NEWPORT, R.I. - There has been a name change, but little else is different for Phillip Walker, Temple's senior quarterback who spent his first three seasons known as P.J.
As he was in his first three seasons, Walker will be the starter, and he already has thrown a school-record 52 touchdown passes.
Walker has always exuded a quiet confidence, and even though this year's Owls have been described as his team, he said that nothing was different this offseason.
"I have been doing things the same I always have and I am the same guy," Walker said Tuesday during the American Athletic Conference's football media day.
Actually he's not exactly the same guy. Walker is listed at 5-foot-11 and 205 pounds, but he says he's up to 210 pounds and appears to have spent some serious time in the weight room.
"I feel I put the weight on in the right places," said Walker, a product of Elizabeth (N.J.) High.

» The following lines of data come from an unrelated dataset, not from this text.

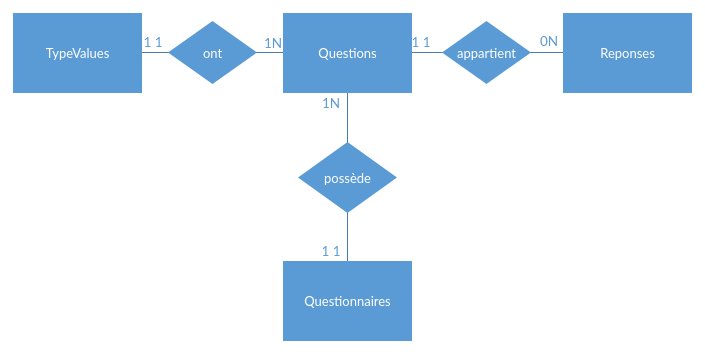
<!DOCTYPE html>
<html lang="fr">
<head>
<meta charset="utf-8">
<title>Modèle entité-association</title>
<style>
  :root {
    --shape: #5b9bd5;
    --line: #4a7eae;
    --label: #5b9bd5;
    --paper: #ffffff;
  }
  * { box-sizing: border-box; }
  html, body { margin: 0; overflow: hidden; background: var(--paper); }
  .diagram {
    position: relative;
    width: 705px;
    height: 354px;
    overflow: hidden;
    background: var(--paper);
    font: 13px/16px Lato, "Open Sans", sans-serif;
  }
  .links { position: absolute; inset: 0; stroke: var(--line); stroke-width: 1; shape-rendering: crispEdges; }
  .entity, .relation {
    position: absolute;
    display: flex;
    align-items: center;
    justify-content: center;
    background: var(--shape);
    color: var(--paper);
    white-space: nowrap;
  }
  .entity { width: 129px; height: 80px; }
  .relation { clip-path: polygon(50% 0, 100% 50%, 50% 100%, 0 50%); }
  .type-values { left: 13px; top: 13px; }
  .questions { left: 283px; top: 13px; }
  .reponses { left: 563px; top: 13px; }
  .questionnaires { left: 283px; top: 261px; }
  .ont { left: 168px; top: 21px; width: 89px; height: 63px; }
  .appartient { left: 442px; top: 21px; width: 89px; height: 63px; }
  .possede { left: 298px; top: 142px; width: 99px; height: 71px; }
  .cardinality { position: absolute; color: var(--label); font-size: 13.5px; white-space: nowrap; transform: translateX(-50%); }
</style>
</head>
<body>
<main class="diagram">
  <svg class="links" width="705" height="354" viewBox="0 0 705 354" aria-hidden="true">
    <line x1="142" y1="52.5" x2="170" y2="52.5"/>
    <line x1="255" y1="52.5" x2="283" y2="52.5"/>
    <line x1="412" y1="52.5" x2="444" y2="52.5"/>
    <line x1="529" y1="52.5" x2="563" y2="52.5"/>
    <line x1="347.5" y1="93" x2="347.5" y2="144"/>
    <line x1="347.5" y1="211" x2="347.5" y2="261"/>
  </svg>

  <div class="entity type-values">TypeValues</div>
  <div class="entity questions">Questions</div>
  <div class="entity reponses">Reponses</div>
  <div class="entity questionnaires">Questionnaires</div>

  <div class="relation ont">ont</div>
  <div class="relation appartient">appartient</div>
  <div class="relation possede">possède</div>

  <span class="cardinality" style="left:153px;top:34px">1 1</span>
  <span class="cardinality" style="left:273px;top:35px">1N</span>
  <span class="cardinality" style="left:421px;top:34px">1 1</span>
  <span class="cardinality" style="left:549px;top:33px">0N</span>
  <span class="cardinality" style="left:331px;top:95px">1N</span>
  <span class="cardinality" style="left:331px;top:243px">1 1</span>
</main>
</body>
</html>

As for the name change, Walker, who likes to be called Phil while being referred to in print as Phillip, said he simply outgrew his initials.
"It is just the growth, the older I get the less I want to be called P.J.," Walker said. I feel the more mature I become and the more of a man I become, I don't want to be a grown man being called P.J. I would prefer them calling me by my original name."
Walker is among the most respected players on the team. He has a quiet manner about him but says he can get on teammates if needed.
More than anything, he has shown tremendous toughness. In last year's 27-10 opening win over Penn State, he hurt his non-throwing left shoulder.
The pain at times was excruciating.
"It hurt every day," Walker said.
Yet Walker kept playing, and at a high rate. He was the only offensive player to start all 14 games for the 10-4 Owls. Walker completed 56.8 percent of his passes for 2,973 yards with 19 touchdowns and eight interceptions.
More important, Temple tied a single-season school record for wins and that is the statistic Walker cares about most.
The Owls were hesitant to allow him to run the ball much, for fear of injury.
"He is a tremendous competitor and a tremendous leader and as a program we have made a decision to turn him loose as a senior," Temple coach Matt Rhule said.
Whether that means he will be running more remains to be seen, but no doubt Temple will rely on Walker to make more big plays
Walker says one thing may change this year: He may stop more often to smell the proverbial roses. While he says his goal is to play football at the next level, his height, at least if he continues playing quarterback, will work against him.
So while he hopes this isn't his final season playing football, he is also realistic enough to understand that it just might be.
"I am blessed with this opportunity and so I haven't been complaining about anything because this could be my last season," Walker said. "I want to enjoy every day, every moment and every opportunity I get."